- Task data
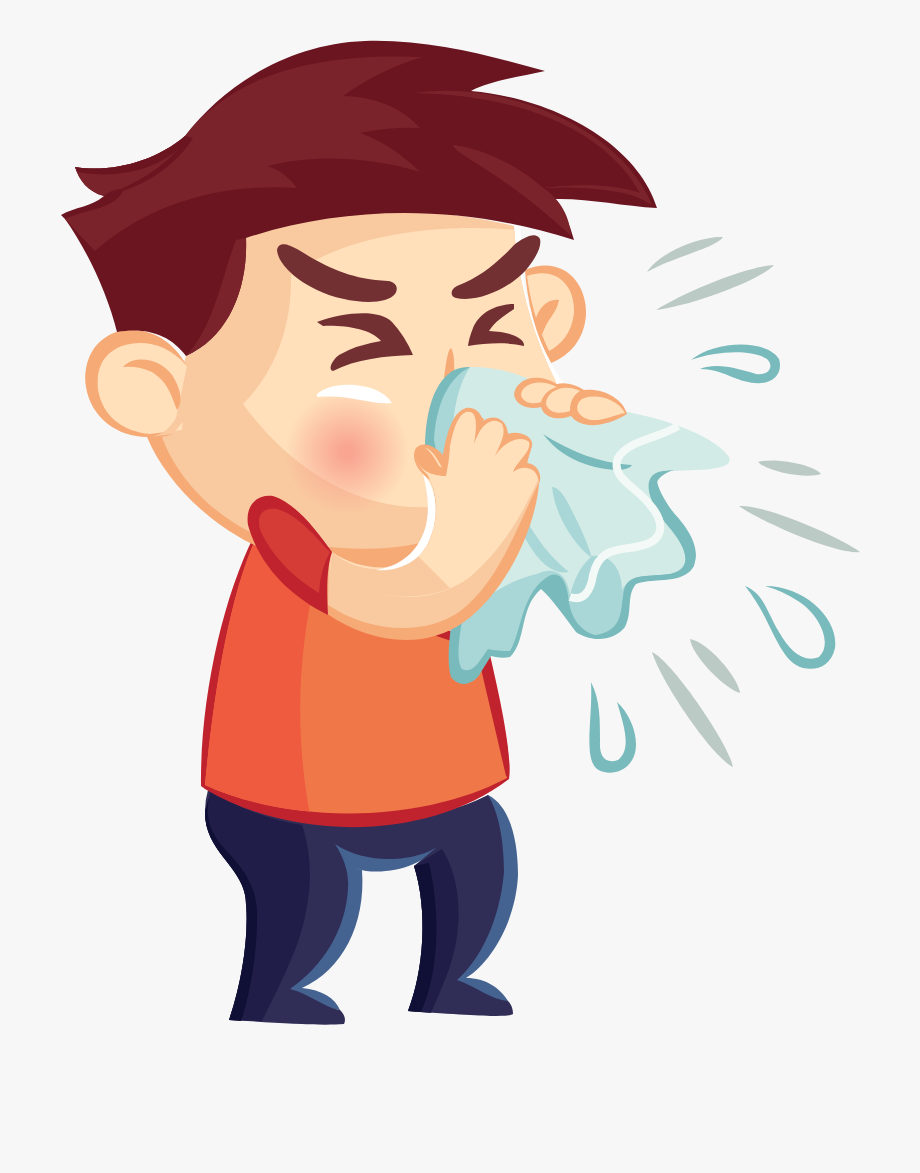
<!DOCTYPE html>
<html lang="en">
<head>
<meta charset="utf-8">
<title>Sneezing boy</title>
<style>
:root{
--paper:#f7f7f7;
--hair:#6b1521;--hair-light:#7b232b;--brow:#733033;
--skin:#ffe0bb;--skin-shade:#f9c99f;--skin-edge:#f6aa76;--blush:#f9a592;
--shirt:#f07848;--shirt-shade:#ef5b3e;--shirt-edge:#c1232e;--cuff:#d63c36;
--jeans:#302d57;--jeans-shade:#201e48;--jeans-dark:#100f35;--jeans-edge:#456391;
--cloth:#d3ebe6;--cloth-shade:#a9d6d7;--cloth-edge:#79babc;
--dash:#bccac6;--white:#fff;
}
html,body{margin:0;height:100%;overflow:hidden;background:var(--paper)}
svg{display:block;width:920px;height:1173px}
.hair{fill:var(--hair)}.hair-light{fill:var(--hair-light)}.brow{fill:var(--brow)}
.skin{fill:var(--skin)}.skin-shade{fill:var(--skin-shade)}.skin-edge{fill:var(--skin-edge)}
.shirt{fill:var(--shirt)}.shirt-shade{fill:var(--shirt-shade)}.shirt-edge{fill:var(--shirt-edge)}.cuff{fill:var(--cuff)}
.jeans{fill:var(--jeans)}.jeans-shade{fill:var(--jeans-shade)}.jeans-dark{fill:var(--jeans-dark)}.jeans-edge{fill:var(--jeans-edge)}
.cloth{fill:var(--cloth)}.cloth-shade{fill:var(--cloth-shade)}.cloth-edge{fill:var(--cloth-edge)}
.dash{fill:var(--dash)}.white{fill:var(--white)}
.blush-in{stop-color:var(--blush)}.blush-out{stop-color:var(--blush);stop-opacity:0}
</style>
</head>
<body>
<svg viewBox="0 0 920 1173" role="img" aria-label="Cartoon boy sneezing into a handkerchief">
<defs>
<radialGradient id="blush"><stop class="blush-in" offset="0.1"/><stop class="blush-out" offset="1"/></radialGradient>
<clipPath id="face-clip"><path d="M246 238C330 205 430 205 514 226C517 275 530 330 556 382L440 500L420 548C380 552 310 552 250 539C205 515 165 478 147 437L186 356C225 340 245 290 246 238Z"/></clipPath>
<clipPath id="shirt-clip"><path d="M256 538C228 600 213 700 205 785C290 824 420 824 506 778C500 730 492 690 478 650L330 600Z"/></clipPath>
</defs>

<g id="trousers">
<path class="jeans-edge" d="M488 795C510 806 518 840 518 875C516 920 492 962 466 978C486 978 500 988 508 1001L440 1000L430 860Z"/>
<path class="jeans-edge" d="M333 842C350 868 356 868 362 870C366 925 342 970 302 988C322 990 335 998 340 1010L285 1000Z"/>
<path class="jeans-edge" d="M333 842L442 843C425 864 395 874 366 871C350 869 340 858 333 842Z"/>
<path class="jeans" d="M208 790C300 830 420 830 488 795C500 815 504 845 504 872C500 918 482 958 457 980C475 986 492 1000 508 1001C512 1005 513 1010 513 1014C508 1017 490 1017 408 1011C424 970 428 910 414 866L442 843C425 860 370 868 335 844C344 858 349 872 348 888C346 930 323 966 290 989C308 993 325 1008 340 1010C345 1015 346 1020 344 1024C320 1026 280 1023 229 1020C243 980 250 930 245 895C240 865 204 850 205 811Q205 800 208 790Z"/>
<path class="jeans-shade" d="M211 791Q255 818 302 825C314 860 312 900 298 942C288 970 273 998 262 1021L229 1020C243 980 250 930 245 895C240 865 204 850 205 811Z"/>
<path class="jeans-dark" d="M211 791C204 812 208 830 224 848C243 868 256 885 257 912C258 950 250 995 241 1021L229 1020C244 975 249 930 246 898C240 865 204 850 205 811Z"/>
<path class="jeans-shade" d="M414 866L442 849C462 880 464 930 448 972Q440 993 431 1013L408 1011C424 970 428 910 414 866Z"/>
<path class="jeans-dark" d="M414 866L429 863C440 910 440 970 421 1012L408 1011C424 970 428 910 414 866Z"/>
</g>

<g id="shirt">
<path class="shirt-edge" d="M254 536C222 600 200 700 201 786L205 789C290 840 425 843 509 779C512 755 500 705 488 650L330 570Z"/>
<path class="shirt" d="M256 538C228 600 213 700 205 785C290 824 420 824 507 778C500 730 490 690 478 650L330 600Z"/>
<path class="shirt-shade" clip-path="url(#shirt-clip)" d="M200 530H328V605H310C298 670 296 740 310 815L190 810Z"/>
<path class="shirt-edge" d="M479 660L490 655C498 690 512 750 509 777L506 776Z"/>
</g>

<g id="far-ear">
<path class="skin-edge" d="M525 270C560 255 587 280 586 315C584 340 570 355 551 363C535 335 527 300 525 270Z"/>
<path class="skin" d="M527 276C556 266 575 285 574 313C572 332 562 344 549 351C537 326 530 300 527 276Z"/>
<path class="skin-edge" d="M535 322C538 307 549 298 559 300C557 313 547 319 542 335Z"/>
</g>

<g id="head">
<path class="white" d="M514 225L521 226C519 290 534 340 564 384L550 390C525 340 514 280 514 225Z"/>
<path class="skin-edge" d="M147 437C165 480 205 520 250 543L300 565C345 577 385 574 425 552V530L220 410Z"/>
<path class="skin-shade" d="M246 238C330 205 430 205 514 226C517 275 530 330 556 382L440 500L420 543C380 552 320 552 250 532C210 512 176 476 162 437L186 356C225 340 245 290 246 238Z"/>
<path class="skin" clip-path="url(#face-clip)" d="M291 275C340 238 430 222 516 230C519 285 533 340 560 385L450 505C370 518 295 475 243 404C276 371 292 325 291 275Z"/>
<circle cx="347" cy="452" r="62" fill="url(#blush)"/>
</g>

<g id="near-ear">
<path class="skin-edge" d="M187 366C170 336 145 327 120 331C95 337 82 361 86 387C91 418 118 437 147 437Q162 438 173 434Z"/>
<path class="skin" d="M187 366C165 341 140 340 122 346C101 354 96 371 98 390C103 418 125 432 150 434L182 430Z"/>
<path class="skin-shade" d="M187 366L200 400L173 434L150 437Q166 435 176 418Z"/>
<path class="skin-edge" d="M123 367C134 354 164 358 175 380C182 393 182 404 177 410C171 395 168 382 152 372Q139 366 123 367Z"/>
</g>

<g id="hair">
<path class="hair" d="M61 215C75 207 91 207 104 196C88 192 79 180 75 167C110 173 155 162 185 136C222 88 285 44 365 41C430 39 490 56 545 71C518 77 490 81 471 91C558 99 638 146 657 208C622 206 588 198 554 199Q568 216 574 240C465 205 350 204 246 238C248 290 228 337 186 356C170 334 145 327 117 332C107 292 87 250 65 219Z"/>
<path class="hair-light" d="M185 136C235 72 320 53 422 57C392 66 365 80 343 96C375 97 401 107 420 128Q388 127 360 133C385 142 402 155 420 172C370 157 315 154 268 166Q285 172 297 188C220 183 150 203 95 251Q79 235 65 219C90 208 116 209 124 189Q113 188 104 196C88 192 79 180 75 167C110 173 155 162 185 136Z"/>
<path class="hair" d="M104 196C135 190 172 172 193 138L185 136C155 162 110 173 75 167L78 172C113 179 156 171 179 148C160 170 135 184 104 196Z"/>
<path class="hair-light" d="M416 93C500 80 620 125 652 205C620 185 588 186 543 188C562 200 570 219 571 236C545 195 500 173 453 145C490 150 517 168 543 188C585 183 615 185 641 193C600 125 515 94 416 93Z"/>
<path class="hair-light" d="M416 93C510 85 605 125 649 201C620 183 583 184 543 188C518 165 485 150 453 145C455 155 500 170 571 236Q562 207 543 188C585 186 620 190 643 199C610 130 520 95 416 93Z"/>
<path class="hair-light" d="M246 238C248 290 228 337 186 356C215 325 222 275 236 240Z"/>
</g>

<g id="features">
<path class="brow" d="M277 250C279 241 288 244 297 249C328 268 350 279 388 281C396 282 399 288 395 294C386 306 346 304 317 290C294 279 278 263 277 250Z"/>
<path class="brow" d="M540 239C536 231 524 237 514 245C498 262 481 277 457 286C450 289 450 297 456 298C478 303 510 288 526 270C535 259 542 247 540 239Z"/>
<path class="brow" d="M317 322C345 312 379 309 392 322Q405 336 413 355C385 356 356 359 333 371C328 370 331 361 339 355Q356 345 381 341C371 329 345 325 323 326Z"/>
<path class="brow" d="M514 304C493 304 478 315 473 328Q469 338 468 346C488 343 506 342 524 346C525 340 515 332 489 331C496 320 507 314 514 309Z"/>
<path class="white" d="M317 394C333 379 380 382 392 403C370 405 351 394 317 397Z"/>
<path class="skin-edge" d="M444 378C446 362 448 349 451 348Q455 354 454 375Z"/>
</g>

<g id="handkerchief">
<path class="cloth-edge" d="M470 367C442 365 426 398 425 445L455 600C448 640 447 665 451 677C460 689 475 684 481 672L491 656Q501 659 510 657C527 640 519 608 541 589C553 600 564 616 576 632C592 643 614 641 625 627C633 611 626 596 636 584C656 577 683 585 694 566C701 536 655 500 657 477Q663 469 680 470L600 400Z"/>
<path class="cloth-shade" d="M470 367C448 378 436 405 434 440L466 600C458 640 456 660 462 669C473 675 480 660 488 649Q497 651 510 651C522 632 521 590 551 575Q566 571 569 603C573 624 586 635 602 636C616 632 621 622 622 610C624 592 624 577 640 572C660 570 680 580 690 560C695 535 645 505 651 478Q656 470 680 470L600 400Z"/>
<path class="cloth" d="M470 367C520 366 550 392 600 408C650 413 713 433 729 457C734 470 705 470 664 471C640 480 652 505 670 527C695 558 688 574 660 575C641 577 632 574 622 590C622 570 611 553 592 556C580 566 574 580 570 595C567 575 556 565 537 574C511 580 492 592 472 610L456 500C447 430 455 390 470 367Z"/>
<path class="cloth-edge" d="M664 471C640 473 646 500 668 526C690 552 691 568 672 574C650 577 629 572 624 590C620 611 624 630 596 635L588 637C612 641 626 629 627 614C629 592 628 582 645 581C670 579 695 580 696 555C695 523 654 501 656 485Q658 475 674 470Z"/>
<path class="cloth-edge" d="M543 434C570 451 598 463 632 465C627 473 604 470 588 465C566 458 553 447 543 434Z"/>
<path class="cloth-shade" d="M552 487C559 487 565 497 570 507C580 526 588 544 592 558C573 544 555 515 552 487ZM525 518C538 540 548 555 569 572Q543 577 520 528Z"/>
<path fill="none" stroke="#f3f9f7" stroke-width="8" d="M570 597C584 602 591 590 593 575C600 546 620 551 640 546C665 541 665 522 650 505C637 487 610 478 618 458C628 440 660 438 678 426"/>
</g>

<g id="far-fingers">
<path class="skin-edge" d="M557 384C535 371 515 380 514 395C516 406 530 410 541 407C544 418 558 421 571 416C580 428 602 429 627 414C623 399 604 388 584 390C575 384 565 382 557 384Z"/>
<path class="skin" d="M557 387C540 378 522 383 521 395C523 403 533 405 541 402C544 393 550 389 557 387ZM580 391C564 383 546 391 546 404C549 414 561 414 570 411C570 400 574 395 580 391ZM625 413C617 398 594 393 582 399C572 407 579 418 591 420C604 421 614 415 625 413Z"/>
</g>

<g id="near-arm">
<path class="skin-edge" d="M326 548C360 580 421 576 431 535C438 515 437 495 430 480C418 472 410 458 416 448C424 440 436 447 443 455C446 436 452 412 466 408C477 406 482 416 483 421C494 413 507 419 508 434C520 430 534 437 532 446L527 463C537 464 543 474 539 484C535 530 505 593 464 622C425 650 370 644 326 613Z"/>
<path class="skin-shade" d="M329 552C360 580 421 576 431 535C438 515 437 495 430 480L520 470C530 467 538 474 539 482C512 540 495 585 459 612C420 638 365 630 328 605Z"/>
<path class="skin" d="M332 552C370 578 425 572 433 530C440 507 435 488 427 474C417 465 412 455 421 449C428 444 436 455 446 475C449 450 453 417 466 412C476 410 478 420 474 444C480 425 492 415 502 424C507 434 499 446 495 456C505 440 522 435 529 442C532 451 517 461 513 472C525 463 538 470 538 480C518 523 499 552 470 577C430 607 375 602 330 570Z"/>
<path class="skin-shade" d="M332 552C355 572 390 576 418 556L450 588C415 603 370 598 330 574Z"/>
<path class="skin-edge" d="M416 449C413 464 425 476 446 476Q449 462 450 448L443 457Q447 472 439 466C428 445 420 444 416 449ZM474 444L484 419L481 417Q480 430 474 444ZM495 456L509 434L505 431Q503 445 495 456ZM513 472L528 462L524 458Q517 463 513 472Z"/>
<path class="white" d="M423 474C440 490 439 526 425 548C416 563 396 572 376 570C405 566 421 546 426 525C430 507 427 490 423 474Z"/>
</g>

<g id="sleeve">
<path class="shirt-edge" d="M248 525C245 504 258 494 273 496C295 503 315 528 332 552C326 570 327 595 328 615C293 598 260 568 248 525Z"/>
<path class="cuff" d="M261 532C255 515 263 507 277 509C300 516 316 538 330 552Q320 570 319 593C298 580 275 561 261 532Z"/>
</g>

<g id="droplets" class="cloth-edge">
<path d="M691 360C715 340 767 339 779 359C784 375 770 385 755 383C736 382 723 369 700 369C717 362 739 369 756 374C768 376 775 367 767 359C751 349 716 351 691 360Z"/>
<path d="M745 586C764 594 766 610 779 632C790 652 804 663 819 657C833 644 820 615 798 601Q783 591 765 586C805 586 839 619 835 648C831 666 817 671 803 668C777 660 773 620 745 586Z"/>
<path d="M591 682C600 700 600 718 600 741C599 758 606 764 618 760C632 749 624 726 617 702C632 716 640 740 634 756C628 772 609 777 597 769C583 757 593 718 591 682Z"/>
</g>

<g id="motion-lines" class="dash">
<path d="M647 272C660 252 700 236 723 237C716 248 673 257 647 272Z"/>
<path d="M656 310C685 292 745 267 774 265C761 280 690 306 656 310Z"/>
<path d="M758 462C775 457 815 465 821 474C806 479 768 472 758 462Z"/>
<path d="M739 506C765 504 842 538 860 552C837 555 763 523 739 506Z"/>
<path d="M690 639C708 642 738 677 740 693C725 689 692 656 690 639Z"/>
<path d="M652 652C672 661 728 743 733 767C713 758 662 684 652 652Z"/>
</g>
</svg>
</body>
</html>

- Exercise
The answer is the run of lines above from the line containing "682C600 700 600" through the line containing "462C775 457 815", copied exactly and alone.

- Written reply
<path d="M591 682C600 700 600 718 600 741C599 758 606 764 618 760C632 749 624 726 617 702C632 716 640 740 634 756C628 772 609 777 597 769C583 757 593 718 591 682Z"/>
</g>

<g id="motion-lines" class="dash">
<path d="M647 272C660 252 700 236 723 237C716 248 673 257 647 272Z"/>
<path d="M656 310C685 292 745 267 774 265C761 280 690 306 656 310Z"/>
<path d="M758 462C775 457 815 465 821 474C806 479 768 472 758 462Z"/>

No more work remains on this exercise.